Robert C. Hilliard (1957-1927) commenced his working life as a clerk on Wall Street, but the good-looking, fashionably attired gent got much positive reinforcement regarding his appearance. He began acting in amateur theatricals, finally going professional in a Brooklyn production called False Shame in 1886. His Broadway debut was in Steele Mackaye’s Paul Kauvar (1887) with Sidney Drew and Wilton Lackaye. Such a sensation did Hilliard cause with his dashing appearance and natty attire that in 1888 the press pitted him in a “Battle of the Dudes” against legendary dandy Evander Berry Wall. Wall walked off with the title “King of the Dudes” however, and Hillard became known simply as “Handsome Bob”.

In 1890 Hilliard starred in the melodrama Blue Jeans at the Fourteenth Street Theatre, a play best known today for bequeathing to stage and screen the hair-raising trope of a bound hero being slowly moved by a villain toward a buzz saw. In 1891 he starred in an English adaptation of Ibsen’s Pillars of Society, Another dozen Broadway productions followed through 1917, most notably the original production of Belasco’s The Girl of the Golden West (1905), as well as A Fool There Was (1909) and The Argyll Case (1912).
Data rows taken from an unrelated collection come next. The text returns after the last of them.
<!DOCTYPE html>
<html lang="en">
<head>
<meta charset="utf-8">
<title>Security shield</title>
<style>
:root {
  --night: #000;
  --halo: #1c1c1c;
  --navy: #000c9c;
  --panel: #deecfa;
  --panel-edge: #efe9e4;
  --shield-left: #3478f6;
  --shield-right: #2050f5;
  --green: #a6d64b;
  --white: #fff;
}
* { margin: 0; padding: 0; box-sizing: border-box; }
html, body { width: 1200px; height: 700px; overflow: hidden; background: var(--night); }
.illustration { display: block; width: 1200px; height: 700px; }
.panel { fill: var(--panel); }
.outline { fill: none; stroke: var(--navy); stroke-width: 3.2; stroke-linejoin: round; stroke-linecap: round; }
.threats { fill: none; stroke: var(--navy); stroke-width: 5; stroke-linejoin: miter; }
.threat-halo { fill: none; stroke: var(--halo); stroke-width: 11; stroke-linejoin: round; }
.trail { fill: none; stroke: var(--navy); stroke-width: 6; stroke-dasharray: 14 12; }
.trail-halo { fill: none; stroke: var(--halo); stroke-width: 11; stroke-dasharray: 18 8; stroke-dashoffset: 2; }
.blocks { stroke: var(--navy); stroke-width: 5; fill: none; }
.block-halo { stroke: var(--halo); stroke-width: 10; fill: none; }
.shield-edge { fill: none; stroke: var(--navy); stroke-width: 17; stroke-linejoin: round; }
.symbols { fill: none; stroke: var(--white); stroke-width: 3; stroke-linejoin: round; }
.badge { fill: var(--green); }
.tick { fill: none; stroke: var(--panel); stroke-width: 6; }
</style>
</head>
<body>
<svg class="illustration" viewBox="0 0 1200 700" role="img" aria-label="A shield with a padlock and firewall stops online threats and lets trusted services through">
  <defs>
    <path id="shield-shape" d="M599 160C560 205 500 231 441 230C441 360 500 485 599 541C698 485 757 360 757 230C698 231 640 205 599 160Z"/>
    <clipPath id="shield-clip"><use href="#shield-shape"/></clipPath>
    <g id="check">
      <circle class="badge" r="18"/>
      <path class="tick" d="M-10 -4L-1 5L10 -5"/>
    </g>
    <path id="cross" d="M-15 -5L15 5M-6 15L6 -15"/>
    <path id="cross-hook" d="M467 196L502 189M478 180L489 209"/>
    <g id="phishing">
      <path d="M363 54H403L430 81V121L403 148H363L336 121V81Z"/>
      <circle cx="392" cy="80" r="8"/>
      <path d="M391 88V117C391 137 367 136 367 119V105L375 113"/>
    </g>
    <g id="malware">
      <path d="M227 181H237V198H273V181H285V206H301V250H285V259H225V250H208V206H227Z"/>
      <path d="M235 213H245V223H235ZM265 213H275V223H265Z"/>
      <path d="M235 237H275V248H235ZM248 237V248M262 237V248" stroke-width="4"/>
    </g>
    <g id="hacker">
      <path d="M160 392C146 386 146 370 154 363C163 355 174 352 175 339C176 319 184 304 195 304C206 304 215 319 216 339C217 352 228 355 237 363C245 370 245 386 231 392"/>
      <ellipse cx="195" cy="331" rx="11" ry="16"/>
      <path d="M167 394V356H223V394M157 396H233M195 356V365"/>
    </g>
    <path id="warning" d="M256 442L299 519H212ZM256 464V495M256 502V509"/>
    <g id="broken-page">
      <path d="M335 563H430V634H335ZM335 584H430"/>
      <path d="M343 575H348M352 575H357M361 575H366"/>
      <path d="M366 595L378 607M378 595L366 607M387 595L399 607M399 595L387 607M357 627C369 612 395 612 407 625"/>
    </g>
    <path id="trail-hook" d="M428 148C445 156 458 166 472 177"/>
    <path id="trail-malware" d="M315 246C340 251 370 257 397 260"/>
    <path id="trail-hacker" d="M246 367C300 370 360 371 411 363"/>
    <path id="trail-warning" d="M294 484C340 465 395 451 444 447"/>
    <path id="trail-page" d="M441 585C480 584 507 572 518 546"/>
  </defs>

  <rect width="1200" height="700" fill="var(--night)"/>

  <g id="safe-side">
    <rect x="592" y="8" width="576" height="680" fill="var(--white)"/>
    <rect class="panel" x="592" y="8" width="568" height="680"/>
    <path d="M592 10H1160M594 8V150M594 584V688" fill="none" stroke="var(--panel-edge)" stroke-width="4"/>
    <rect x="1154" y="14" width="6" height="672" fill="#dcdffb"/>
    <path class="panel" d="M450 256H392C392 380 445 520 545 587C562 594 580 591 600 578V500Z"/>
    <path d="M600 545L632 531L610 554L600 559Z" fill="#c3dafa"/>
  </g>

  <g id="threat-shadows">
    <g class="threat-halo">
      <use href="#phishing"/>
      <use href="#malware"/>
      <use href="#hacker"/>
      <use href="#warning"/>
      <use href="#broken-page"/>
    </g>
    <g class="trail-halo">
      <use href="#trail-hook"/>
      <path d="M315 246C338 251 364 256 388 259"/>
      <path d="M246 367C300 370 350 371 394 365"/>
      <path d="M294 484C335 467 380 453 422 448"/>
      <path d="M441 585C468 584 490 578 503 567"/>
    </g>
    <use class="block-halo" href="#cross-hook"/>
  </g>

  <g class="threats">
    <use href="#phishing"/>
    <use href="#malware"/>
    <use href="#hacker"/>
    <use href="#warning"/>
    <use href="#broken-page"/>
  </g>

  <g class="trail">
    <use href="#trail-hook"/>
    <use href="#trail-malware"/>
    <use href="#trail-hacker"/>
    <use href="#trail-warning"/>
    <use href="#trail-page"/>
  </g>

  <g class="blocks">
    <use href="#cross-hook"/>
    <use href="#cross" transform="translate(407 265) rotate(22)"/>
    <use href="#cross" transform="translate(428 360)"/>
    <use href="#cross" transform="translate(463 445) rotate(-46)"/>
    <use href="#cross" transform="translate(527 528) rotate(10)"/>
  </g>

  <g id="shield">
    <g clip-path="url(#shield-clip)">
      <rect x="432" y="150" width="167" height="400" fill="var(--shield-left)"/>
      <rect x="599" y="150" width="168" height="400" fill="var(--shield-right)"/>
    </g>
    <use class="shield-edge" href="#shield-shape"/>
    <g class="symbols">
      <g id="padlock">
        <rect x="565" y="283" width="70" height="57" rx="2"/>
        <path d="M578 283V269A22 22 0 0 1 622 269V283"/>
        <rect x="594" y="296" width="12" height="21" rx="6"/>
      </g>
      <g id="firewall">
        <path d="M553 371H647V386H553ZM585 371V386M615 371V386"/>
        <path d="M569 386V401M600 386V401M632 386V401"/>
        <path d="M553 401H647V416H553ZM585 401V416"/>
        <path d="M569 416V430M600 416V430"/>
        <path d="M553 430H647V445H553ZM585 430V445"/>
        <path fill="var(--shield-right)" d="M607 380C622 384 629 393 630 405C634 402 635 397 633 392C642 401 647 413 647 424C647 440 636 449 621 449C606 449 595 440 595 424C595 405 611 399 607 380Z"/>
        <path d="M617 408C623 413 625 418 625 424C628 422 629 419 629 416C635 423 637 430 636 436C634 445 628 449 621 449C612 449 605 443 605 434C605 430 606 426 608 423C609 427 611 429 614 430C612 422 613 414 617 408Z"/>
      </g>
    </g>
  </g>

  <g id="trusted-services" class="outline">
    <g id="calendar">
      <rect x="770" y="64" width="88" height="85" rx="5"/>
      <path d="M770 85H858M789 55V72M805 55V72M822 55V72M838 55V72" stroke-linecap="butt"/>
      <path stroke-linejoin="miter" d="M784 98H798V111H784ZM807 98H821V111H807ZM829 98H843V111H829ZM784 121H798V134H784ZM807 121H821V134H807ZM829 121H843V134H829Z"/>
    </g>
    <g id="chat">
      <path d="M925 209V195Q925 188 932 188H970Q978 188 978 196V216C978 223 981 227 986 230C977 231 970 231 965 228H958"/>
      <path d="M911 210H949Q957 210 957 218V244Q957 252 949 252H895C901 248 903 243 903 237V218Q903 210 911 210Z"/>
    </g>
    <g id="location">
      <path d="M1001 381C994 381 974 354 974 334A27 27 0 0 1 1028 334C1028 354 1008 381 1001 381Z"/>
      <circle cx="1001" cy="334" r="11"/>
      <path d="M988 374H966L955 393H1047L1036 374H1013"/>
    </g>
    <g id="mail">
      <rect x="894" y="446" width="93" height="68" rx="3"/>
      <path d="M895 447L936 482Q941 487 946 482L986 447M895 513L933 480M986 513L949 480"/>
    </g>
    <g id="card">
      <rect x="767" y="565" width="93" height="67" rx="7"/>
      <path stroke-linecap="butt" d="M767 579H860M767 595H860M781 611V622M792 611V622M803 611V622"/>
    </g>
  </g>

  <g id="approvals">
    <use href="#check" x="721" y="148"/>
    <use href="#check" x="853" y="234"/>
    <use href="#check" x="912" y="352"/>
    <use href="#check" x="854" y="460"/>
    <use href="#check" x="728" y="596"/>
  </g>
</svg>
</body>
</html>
Robert C. Hilliard in later years

Hilliard was also a playwright. As was common at the time he toured vaudeville in his own one-act plays when he wasn’t otherwise booked. Two silent films were adapted from his plays, The Ex-Convict (1904, directed by Edwin S. Porter and adapted from Number 973) and The Avalanche (1915). He appeared himself in only one film, Artistic Interference (1916), an IMP release. There is also a 1911 sound recording of him reciting from A Fool There Was, which is available to play on Youtube. It is extremely well preserved!
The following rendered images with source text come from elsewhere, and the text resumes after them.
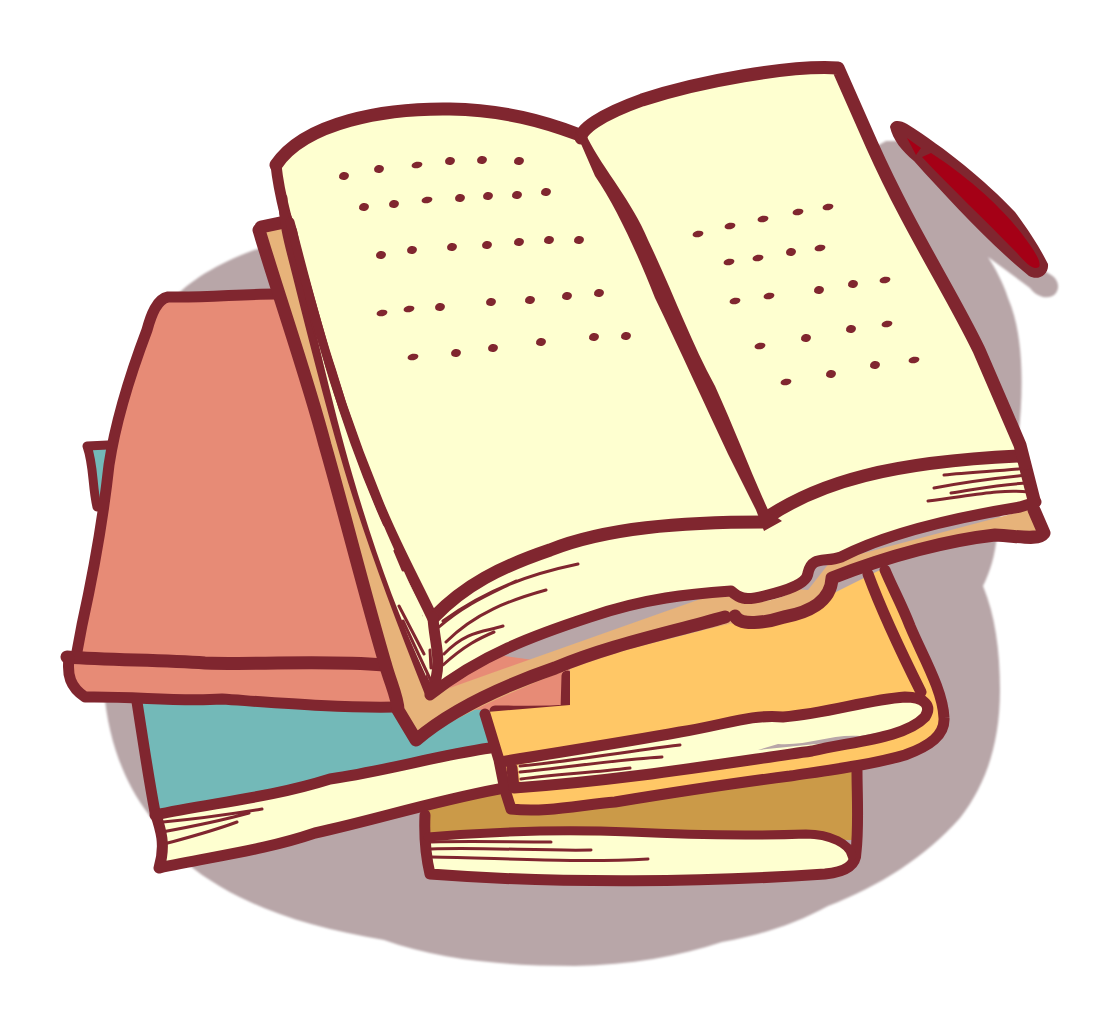
<!DOCTYPE html>
<html lang="en">
<head>
<meta charset="utf-8">
<title>Stack of books with a pen</title>
<style>
:root{
  --ink:#80262f;
  --page:#feffd0;
  --shadow:#b8a6a8;
  --coral:#e78b76;
  --teal:#73b9b8;
  --amber:#ffc766;
  --ochre:#cb9a48;
  --cover:#e7b37a;
  --pen:#a50016;
}
html,body{margin:0;background:#fff;overflow:hidden}
svg{display:block;width:1119px;height:1027px}
.outline{fill:none;stroke:var(--ink);stroke-width:11;stroke-linecap:round;stroke-linejoin:round}
.ink{fill:var(--ink)}
.page{fill:var(--page)}
.shadow{fill:var(--shadow)}
.coral{fill:var(--coral)}
.teal{fill:var(--teal)}
.amber{fill:var(--amber)}
.ochre{fill:var(--ochre)}
.cover{fill:var(--cover)}
.heavy{stroke-width:13}
.light{stroke-width:9}
.hatch{fill:none;stroke:var(--ink);stroke-width:3;stroke-linecap:round}
</style>
</head>
<body>
<svg viewBox="0 0 1119 1027" role="img" aria-label="An open book on a stack of closed books, with a red pen">
<defs>
  <ellipse id="dot" class="ink" rx="5" ry="4" transform="rotate(-14)"/>
  <ellipse id="dash" class="ink" rx="5.5" ry="3.2" transform="rotate(-12)"/>
  <filter id="soft" x="-20%" y="-20%" width="140%" height="140%"><feGaussianBlur stdDeviation="1.2"/></filter>
</defs>

<g id="ground-shadow" class="shadow" filter="url(#soft)">
  <path d="M270 245C225 258 190 280 172 300L104 690C108 740 124 782 149 815L185 862C235 903 300 926 384 940C440 960 505 966 575 966C630 965 680 956 722 942C762 935 797 923 828 906C880 886 925 857 960 818C985 786 1000 745 1000 690C1000 650 995 615 983 586C990 572 995 556 997 535L1018 440C1025 380 1022 330 1008 298C1003 282 995 268 988 257L1030 288C1036 297 1050 301 1056 293C1061 285 1057 277 1046 272L906 141L886 141L600 300Z"/>
</g>

<g id="ochre-book">
  <path class="ochre" d="M428 795L858 770L856 840L428 838Z"/>
  <path class="page" d="M427 837C520 832 700 838 805 835C830 835 850 846 853 858C850 868 844 872 830 873C700 882 560 880 436 875C428 872 427 856 427 837Z"/>
  <path class="outline" d="M425 815C424 838 426 857 430 874C560 884 710 882 825 874C845 872 856 866 856 852C859 825 857 795 857 771"/>
  <path class="outline light" d="M428 837C500 831 560 829 630 832C690 835 750 836 806 834C830 834 850 844 852 856"/>
  <path class="hatch" d="M431 842C470 841 510 842 551 842M431 849C480 847 540 851 591 850M431 857C500 858 575 863 648 859"/>
</g>

<g id="teal-book">
  <path class="teal" d="M87 445L112 443L99 512C92 490 92 466 87 445Z"/>
  <path class="outline light" d="M108 445L87 446C94 466 92 486 97 507"/>
  <path class="teal" d="M137 700L482 708L494 745C430 757 380 770 340 778C280 797 220 803 155 813Z"/>
  <path class="page" d="M155 815C220 803 280 798 340 779C390 769 440 757 494 747L501 787C430 800 375 818 320 830C270 845 215 855 160 866C166 845 160 830 155 815Z"/>
  <path class="outline" d="M137 702C143 740 148 775 155 812C161 830 166 845 159 868C215 856 265 850 315 833C375 820 430 802 499 789"/>
  <path class="outline" d="M155 815C210 803 270 798 330 779C390 770 435 756 490 748"/>
  <path class="hatch" d="M163 822C195 819 225 815 262 809M162 832C195 826 220 821 249 813M164 844C190 837 210 832 237 822"/>
</g>

<g id="coral-book">
  <path class="coral" d="M165 298L275 294L390 640L570 665L566 710L520 711L395 707C290 702 180 697 84 697C66 685 66 675 68 658L78 655C90 590 100 510 112 440C125 390 140 340 153 310Z"/>
  <path class="outline" d="M275 294C240 294 205 298 168 297C157 299 151 315 147 330C130 375 115 425 109 465C103 520 93 575 82 625L76 657"/>
  <path class="outline heavy" d="M67 657C110 660 160 660 205 663C265 665 320 660 384 665"/>
  <path class="outline" d="M69 658C67 675 70 687 85 697C135 696 175 702 222 699C280 703 340 708 395 707M495 711C520 711 545 712 566 710L567 676"/>
</g>

<g id="amber-book">
  <path class="amber" d="M487 712L570 705L570 664L735 622L830 595L884 568L915 625L944 700C950 720 940 742 905 752C870 766 835 768 790 776C700 788 610 807 520 810L505 790Z"/>
  <path class="page" d="M518 765C600 748 690 729 781 718C830 713 865 698 910 697C930 698 930 710 924 722C900 737 855 742 810 751C720 761 620 782 521 787Z"/>
  <path class="shadow" d="M758 750L778 744C808 746 830 734 860 736L892 730L836 742Z"/>
  <path class="outline" d="M485 714L499 760L505 790L511 809C545 813 580 805 615 802C670 793 735 783 790 776C830 770 870 765 905 755C930 746 945 735 944 718C943 690 922 655 910 626C902 605 892 587 885 570"/>
  <path class="outline" d="M868 574C882 612 900 650 921 692"/>
  <path class="outline" d="M500 762C560 752 620 743 680 732C725 725 750 714 783 717C830 713 865 700 905 697C925 697 932 706 925 717C905 738 855 741 812 751C720 764 625 780 514 788L512 768"/>
  <path class="hatch" d="M520 766C575 761 620 752 680 745M520 772C570 767 615 760 662 757M521 779C555 774 590 773 630 768"/>
</g>

<g id="open-book">
  <path class="cover" d="M259 228L282 224L430 695L740 585L808 590L830 562L1034 508L1044 534L1030 537C970 537 900 555 834 580C828 606 805 620 740 622C620 645 500 690 417 742L397 711L384 664Z"/>
  <path class="page" d="M275 163C310 120 390 105 450 108C510 110 550 122 579 132C600 105 700 74 838 67L1024 452L1038 501C960 510 890 530 822 560C806 570 811 580 798 589C775 603 750 606 737 594C620 590 520 640 432 695C400 620 375 550 342 440L284 225Z"/>
  <path class="outline heavy" d="M261 227L280 223M259 230C280 300 308 380 325 445C345 515 365 595 385 663C390 682 398 698 398 710L416 740C450 711 500 687 555 668C610 645 665 634 725 617"/>
  <path class="outline heavy" d="M276 165C305 122 385 108 450 109C505 110 545 122 577 134"/>
  <path class="outline" d="M276 165C280 205 297 255 310 302C328 370 350 435 378 503C395 545 416 583 433 619"/>
  <path class="outline light" d="M283 198C283 227 291 250 297 275C315 347 330 405 344 453C366 530 400 620 430 695"/>
  <path class="ink" d="M285 200L297 230L311 300L327 365L356 451L390 536L423 617L410 601L370 510L340 425L310 320Z"/>
  <path class="page" d="M290 222C298 255 306 296 319 340C325 374 341 413 354 451C374 507 397 556 421 609L431 655L426 676C396 611 374 549 353 477C327 387 307 290 290 222Z"/>
  <path class="outline light" d="M290 222C302 267 315 321 332 372C346 420 367 478 387 523"/>
  <path class="outline heavy" d="M434 617C465 585 500 567 550 550C605 528 680 522 764 522"/>
  <path class="outline heavy" d="M766 518C820 482 890 462 1020 456"/>
  <path class="outline" d="M433 617C434 640 441 655 436 679L430 695C480 655 535 635 590 617C645 598 690 594 731 591C739 598 744 601 764 596C785 591 807 584 808 573C812 555 825 563 841 557C880 537 940 520 1020 507L1036 502"/>
  <path class="outline heavy" d="M838 68L872 145C910 230 950 290 979 350L1020 445L1034 500M838 68C790 65 700 81 642 100C600 115 580 130 581 138M1034 510L1044 533C1038 541 1020 536 995 535C950 540 890 555 832 578C831 603 806 613 784 617C765 623 740 626 735 616"/>
  <path class="ink" d="M575 130L587 137C605 172 632 201 648 240C672 290 690 340 715 386C735 430 752 475 769 512L782 521L764 531L756 510L728 454C705 405 680 350 655 298C638 255 617 208 595 176Z"/>
  <path class="hatch" d="M439 627C465 604 490 594 516 581M443 621C488 589 530 574 578 564M446 642C475 613 510 600 546 590M444 654C467 630 485 632 503 626M443 665C465 645 480 638 494 632M395 551L403 570M399 606L424 654M403 621L431 681M430 650L431 668"/>
  <path class="hatch" d="M1028 468C1000 471 970 472 944 475M1028 475C995 478 960 483 934 488M1029 483C1000 484 978 489 951 493M1029 492C1000 489 975 495 928 501"/>
</g>

<g id="left-page-text">
  <use href="#dot" x="344" y="176"/><use href="#dot" x="379" y="169"/><use href="#dash" x="417" y="165"/><use href="#dot" x="450" y="161"/><use href="#dot" x="482" y="160"/><use href="#dot" x="519" y="161"/>
  <use href="#dot" x="364" y="207"/><use href="#dot" x="394" y="204"/><use href="#dash" x="427" y="200"/><use href="#dot" x="460" y="198"/><use href="#dot" x="488" y="196"/><use href="#dot" x="517" y="195"/><use href="#dot" x="546" y="192"/>
  <use href="#dot" x="381" y="255"/><use href="#dot" x="412" y="250"/><use href="#dot" x="452" y="247"/><use href="#dot" x="487" y="245"/><use href="#dot" x="519" y="242"/><use href="#dot" x="549" y="240"/><use href="#dot" x="579" y="240"/>
  <use href="#dash" x="382" y="313"/><use href="#dash" x="409" y="309"/><use href="#dot" x="440" y="307"/><use href="#dot" x="491" y="302"/><use href="#dot" x="530" y="300"/><use href="#dot" x="567" y="296"/><use href="#dot" x="599" y="293"/>
  <use href="#dash" x="413" y="357"/><use href="#dot" x="456" y="353"/><use href="#dot" x="493" y="348"/><use href="#dot" x="541" y="342"/><use href="#dot" x="594" y="337"/><use href="#dot" x="626" y="336"/>
</g>

<g id="right-page-text">
  <use href="#dash" x="698" y="234"/><use href="#dash" x="730" y="226"/><use href="#dash" x="763" y="219"/><use href="#dash" x="798" y="212"/><use href="#dash" x="828" y="207"/>
  <use href="#dash" x="729" y="262"/><use href="#dash" x="758" y="258"/><use href="#dot" x="791" y="252"/><use href="#dash" x="820" y="248"/>
  <use href="#dash" x="735" y="301"/><use href="#dash" x="769" y="296"/><use href="#dot" x="819" y="290"/><use href="#dot" x="853" y="284"/><use href="#dash" x="885" y="280"/>
  <use href="#dash" x="760" y="346"/><use href="#dot" x="806" y="338"/><use href="#dot" x="851" y="329"/><use href="#dash" x="887" y="324"/>
  <use href="#dash" x="786" y="382"/><use href="#dot" x="831" y="374"/><use href="#dot" x="875" y="365"/><use href="#dash" x="914" y="360"/>
</g>

<g id="pen">
  <path class="ink" d="M890 127C892 119 900 120 907 124C945 148 985 180 1015 212C1030 232 1041 250 1048 264C1049 275 1038 281 1029 276C990 244 950 201 914 161C902 151 893 140 890 127Z"/>
  <path fill="var(--pen)" d="M931 153C965 175 1000 205 1022 234C1034 250 1042 262 1039 267C1033 271 1025 262 1017 253C985 220 950 187 922 157ZM907 138L921 148L916 155Z"/>
</g>
</svg>
</body>
</html>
To learn more about vaudeville, please see No Applause, Just Throw Money: The Book That Made Vaudeville Famous, and for more on silent film, please read Chain of Fools: Silent Comedy and Its Legacies from Nickelodeons to Youtube.